A single flower with a note saying "Rest in Peace friend" last night marked the spot where a 37-year-old cyclist was killed in a collision with a truck.
The Auckland man, John Tangiia, is believed to have at least one daughter and a young grandchild, who were last night mourning his loss.
Friends and family took to Facebook to pay tributes with a woman called Keysha saying, "I guess god needed another angel [which is] why he took yu away so soon, yu will always remain in my heart for eternity, RestInParadise Dad!"
Police are still investigating the cause of the crash, which happened at the intersection of Stanley St and Parnell Rise on Tuesday afternoon.
Witnesses said the truck driver was not aware of the accident and stopped 70m down the road only after hearing the toots from other motorists.
Inspector Cornelius Klussein said that at the time the truck driver had the green light as he drove through the busy intersection.
Brendon Judd, who works almost directly above the crash site and was one of the first people to respond, said that by the time he ran out to check on Mr Tangiia it was clear he could not be saved.
The KiwiRail senior systems and standards adviser, who has experience dealing with pedestrian rail trauma, sprang into action moments after the collision.
"We heard some horns tooting. The first truck that the cyclist was struck by was being followed by another truck and he was tooting his horn trying to get the attention of the first truck driver. I looked out and saw the cyclist lying on the ground, and by the way he was lying I knew he was in trouble."
Mr Judd called 111 and ran for the street.
"When I got to him there was no pulse, there was no breathing ... There were absolutely no vital signs whatsoever."
Mr Judd praised three "young ladies" who helped shield the prone cyclist from crawling traffic.
"They were obviously very shaken [but] I asked if anyone had a blanket or something to cover him. When I looked back up they had a sheet up to shield the body. I think people were generally shocked but there was no hysteria."
The driver of the second truck, who witnessed the whole incident, was badly affected by what he saw, Mr Judd said. "I was concerned for the truck driver witness who saw it all. I asked if he was okay. He said, 'Nah, mate, I'm a bit shaken up.' He'd seen the whole thing and obviously it must have been pretty horrible to see."
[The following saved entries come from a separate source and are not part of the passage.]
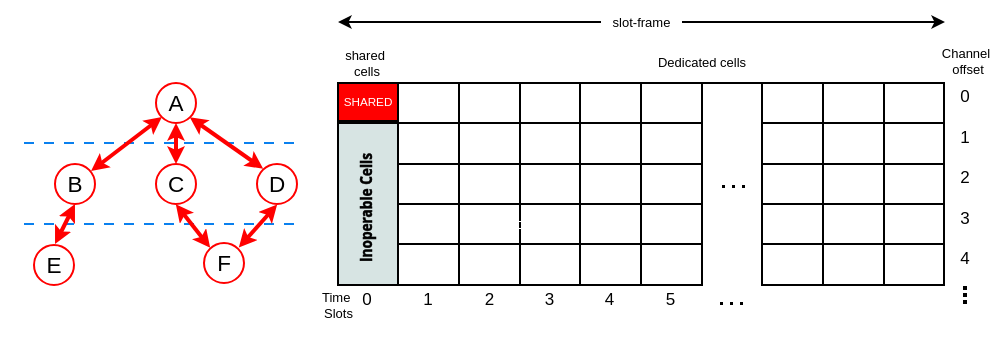
<!DOCTYPE html>
<html lang="en">
<head>
<meta charset="utf-8">
<title>Slot-frame schedule and network tree</title>
<style>
:root { --ink: #000; --paper: #fff; --link: #f00; --level: #0a80ee; --closed: #d7e4e3; }
* { box-sizing: border-box; margin: 0; padding: 0; }
html, body { width: 1004px; height: 344px; overflow: hidden; background: var(--paper); }
body { position: relative; color: var(--ink); font: 13px/16px "Liberation Sans", Arial, sans-serif; }

.network { position: absolute; left: 0; top: 0; width: 320px; height: 344px; }
.links { position: absolute; left: 0; top: 0; }
.levels { stroke: var(--level); stroke-width: 2; stroke-dasharray: 10 10; }
.edges { stroke: var(--link); stroke-width: 4; }
.node { position: absolute; width: 42px; height: 42px; border: 2px solid var(--link); border-radius: 50%;
  background: var(--paper); display: flex; align-items: center; justify-content: center; font-size: 22.5px; padding-top: 2px; }
.a { left: 155px; top: 82px; }
.b { left: 54px; top: 163px; }
.c { left: 155px; top: 163px; }
.d { left: 256px; top: 163px; }
.e { left: 33px; top: 244px; }
.f { left: 203px; top: 242px; }

.span { position: absolute; left: 338px; top: 12px; width: 607px; height: 20px; display: flex; align-items: center; justify-content: space-between; }
.span p { padding-top: 2px; }
.span svg { display: block; }

.label { position: absolute; text-align: center; white-space: nowrap; }
.label span { display: block; }
.shared-label { left: 335px; top: 48px; width: 60px; }
.dedicated-label { left: 652px; top: 55px; width: 100px; }
.channel-label { left: 936px; top: 46px; width: 60px; }
.slots-label { left: 322px; top: 290px; text-align: left; }
.shift { padding-left: 4px; }
.slots-label .shift { padding-left: 2px; }

.schedule { position: absolute; left: 338px; top: 83px; width: 606px; height: 202px; display: flex; }
.first-slot { width: 60px; display: grid; grid-template-rows: 40px 162px; }
.first-slot > * { outline: 2px solid var(--ink); outline-offset: -1px; }
.shared { background: var(--link); color: var(--paper); font-size: 11.7px; display: flex; align-items: center; justify-content: center; border-bottom: 3px solid var(--ink); }
.inoperable { background: var(--closed); }
.inoperable svg { display: block; }
.cells { display: grid; grid-template-rows: 40px 41px 40px 40px 41px; }
.cells i { outline: 2px solid var(--ink); outline-offset: -1px; }
.left { grid-template-columns: 61px 61px 60px 61px 61px; }
.right { grid-template-columns: 61px 61px 60px; }
.gap { width: 60px; display: flex; align-items: center; justify-content: center; box-shadow: 0 -1px var(--ink), inset 0 1px var(--ink); }

.offsets { position: absolute; left: 945px; top: 77px; width: 40px; display: grid; grid-template-rows: 40px 41px 40px 41px 40px 32px; place-items: center; font-size: 17px; }
.slots { position: absolute; left: 337px; top: 289px; height: 21px; display: grid; grid-template-columns: 60px 62px 61px 59px 61px 61px 60px; place-items: center; font-size: 17px; }
.slots svg { position: relative; top: 4px; }
.glint { position: absolute; left: 519px; top: 221px; width: 2px; height: 8px; border: solid var(--paper); border-width: 1px 0; }
</style>
</head>
<body>
<svg width="0" height="0" style="position:absolute" aria-hidden="true">
  <defs>
    <marker id="link-head" markerUnits="userSpaceOnUse" markerWidth="20" markerHeight="18" refX="8" refY="9" orient="auto-start-reverse">
      <path d="M18 9L0 0L4 9L0 18z" fill="#f00"/>
    </marker>
    <g id="dots"><path d="M0 0h3v3h-3zM10 0h3v3h-3zM20 0h3v3h-3z"/></g>
  </defs>
</svg>

<section class="network" aria-label="Network tree">
  <svg class="links" width="320" height="344" viewBox="0 0 320 344">
    <g class="levels">
      <line x1="24" y1="143" x2="298" y2="143"/>
      <line x1="24" y1="224" x2="298" y2="224"/>
    </g>
  </svg>
  <b class="node a" style="font-weight:400">A</b>
  <b class="node b" style="font-weight:400">B</b>
  <b class="node c" style="font-weight:400">C</b>
  <b class="node d" style="font-weight:400">D</b>
  <b class="node e" style="font-weight:400">E</b>
  <b class="node f" style="font-weight:400">F</b>
  <svg class="links" width="320" height="344" viewBox="0 0 320 344">
    <g class="edges" marker-start="url(#link-head)">
      <line x1="154" y1="123" x2="99" y2="165" marker-start="url(#link-head)" marker-end="url(#link-head)"/>
      <line x1="176" y1="133" x2="176" y2="154" marker-start="url(#link-head)" marker-end="url(#link-head)"/>
      <line x1="198" y1="123" x2="255" y2="163" marker-start="url(#link-head)" marker-end="url(#link-head)"/>
      <line x1="70.5" y1="213" x2="59.5" y2="235" marker-start="url(#link-head)" marker-end="url(#link-head)"/>
      <line x1="182" y1="212" x2="204" y2="240" marker-start="url(#link-head)" marker-end="url(#link-head)"/>
      <line x1="270.5" y1="212" x2="245.5" y2="240" marker-start="url(#link-head)" marker-end="url(#link-head)"/>
    </g>
  </svg>
</section>

<div class="span">
  <svg width="263" height="20" viewBox="0 0 263 20"><path d="M8 9h255v2H8z"/><path d="M0 10L14 3L10.5 10L14 17z"/></svg>
  <p>slot-frame</p>
  <svg width="263" height="20" viewBox="0 0 263 20"><path d="M0 9h255v2H0z"/><path d="M263 10L249 3L252.5 10L249 17z"/></svg>
</div>

<p class="label shared-label"><span>shared</span><span class="shift">cells</span></p>
<p class="label dedicated-label">Dedicated cells</p>
<p class="label channel-label"><span>Channel</span><span class="shift">offset</span></p>

<section class="schedule" aria-label="Schedule">
  <div class="first-slot">
    <div class="shared">SHARED</div>
    <div class="inoperable">
      <svg width="60" height="162" viewBox="0 0 60 162">
        <text transform="translate(34 139) rotate(-90)" textLength="109" lengthAdjust="spacingAndGlyphs" font-family="Open Sans, Noto Sans, sans-serif" font-size="15.5" font-weight="700" stroke="#000" stroke-width="0.5">Inoperable Cells</text>
      </svg>
    </div>
  </div>
  <div class="cells left">
    <i></i><i></i><i></i><i></i><i></i>
    <i></i><i></i><i></i><i></i><i></i>
    <i></i><i></i><i></i><i></i><i></i>
    <i></i><i></i><i></i><i></i><i></i>
    <i></i><i></i><i></i><i></i><i></i>
  </div>
  <div class="gap"><svg width="23" height="3" viewBox="0 0 23 3" style="position:relative;top:2px;left:1px"><use href="#dots"/></svg></div>
  <div class="cells right">
    <i></i><i></i><i></i>
    <i></i><i></i><i></i>
    <i></i><i></i><i></i>
    <i></i><i></i><i></i>
    <i></i><i></i><i></i>
  </div>
</section>
<i class="glint"></i>

<div class="offsets">
  <span>0</span><span>1</span><span>2</span><span>3</span><span>4</span>
  <svg width="4" height="18" viewBox="0 0 4 18"><path d="M0 0h4v4H0zM0 7h4v4H0zM0 14h4v4H0z"/></svg>
</div>

<p class="label slots-label"><span>Time</span><span class="shift">Slots</span></p>
<div class="slots">
  <span>0</span><span>1</span><span>2</span><span>3</span><span>4</span><span>5</span>
  <svg width="23" height="3" viewBox="0 0 23 3"><use href="#dots"/></svg>
</div>
</body>
</html>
Truckie left 'distraught' after death
The driver of a freight truck that collided with a cyclist in Auckland was "distraught" after the accident.
The father of five was unaware 37-year-old John Tangiia had gone under his wheels until he was alerted by another truckie honking his horn.
It is thought Mr Tangiia had been riding down Parnell Rise and turning left into Stanley St when he went under the truck, which was travelling straight through the intersection from The Strand.
Initial police indications were that the truck driver had the green light.
Mike Satherley, general manager of PBT Bulk, said the truck driver was a contractor with his own truck unit.
"The driver didn't actually see anything. He didn't even know," he said of the collision.
The driver, in his late 40s, had been rocked by the incident.
"It's not an easy thing to deal with. He's cut up, he's a family man with five kids. He's still feeling it, but he's managing okay."
Brendon Judd, a witness, said the truck driver was visibly upset when interviewed by police.
"I could see he was obviously distraught."
Auckland a 'nightmare' for bike users
A cyclist who dodged death during a horror smash 21 years ago says Auckland is a "nightmare" for bike users.
"You're taking your life in your own hands at some times," said Fraser Sharp, who was left brain-damaged with his promising athletic career in tatters after being mowed down on his bike in April 1993.
He says he was sickened to read about the death of John Tangiia, 37, who was run over by a truck at a busy intersection in Auckland on Tuesday.
"I don't know all the facts about this crash, but it's totally dreadful," Mr Sharp said.
"Auckland is a highly populated city and riding there is bit of a nightmare.
"Riders need to think about what time they go out, what routes they ride, and always respect motorists.
He said the death again highlights the need for both motorists and cyclists to take care on the roads - and to respect each other.
The 38-year-old has lived in France, where he says motorists show far greater respect for peddlers.
"So much more so than here," he said.
Mr Sharp is training for the Auckland 70.3 Ironman where he will raise cash for Brake, the road safety charity in support of people bereaved and seriously injured in road crashes.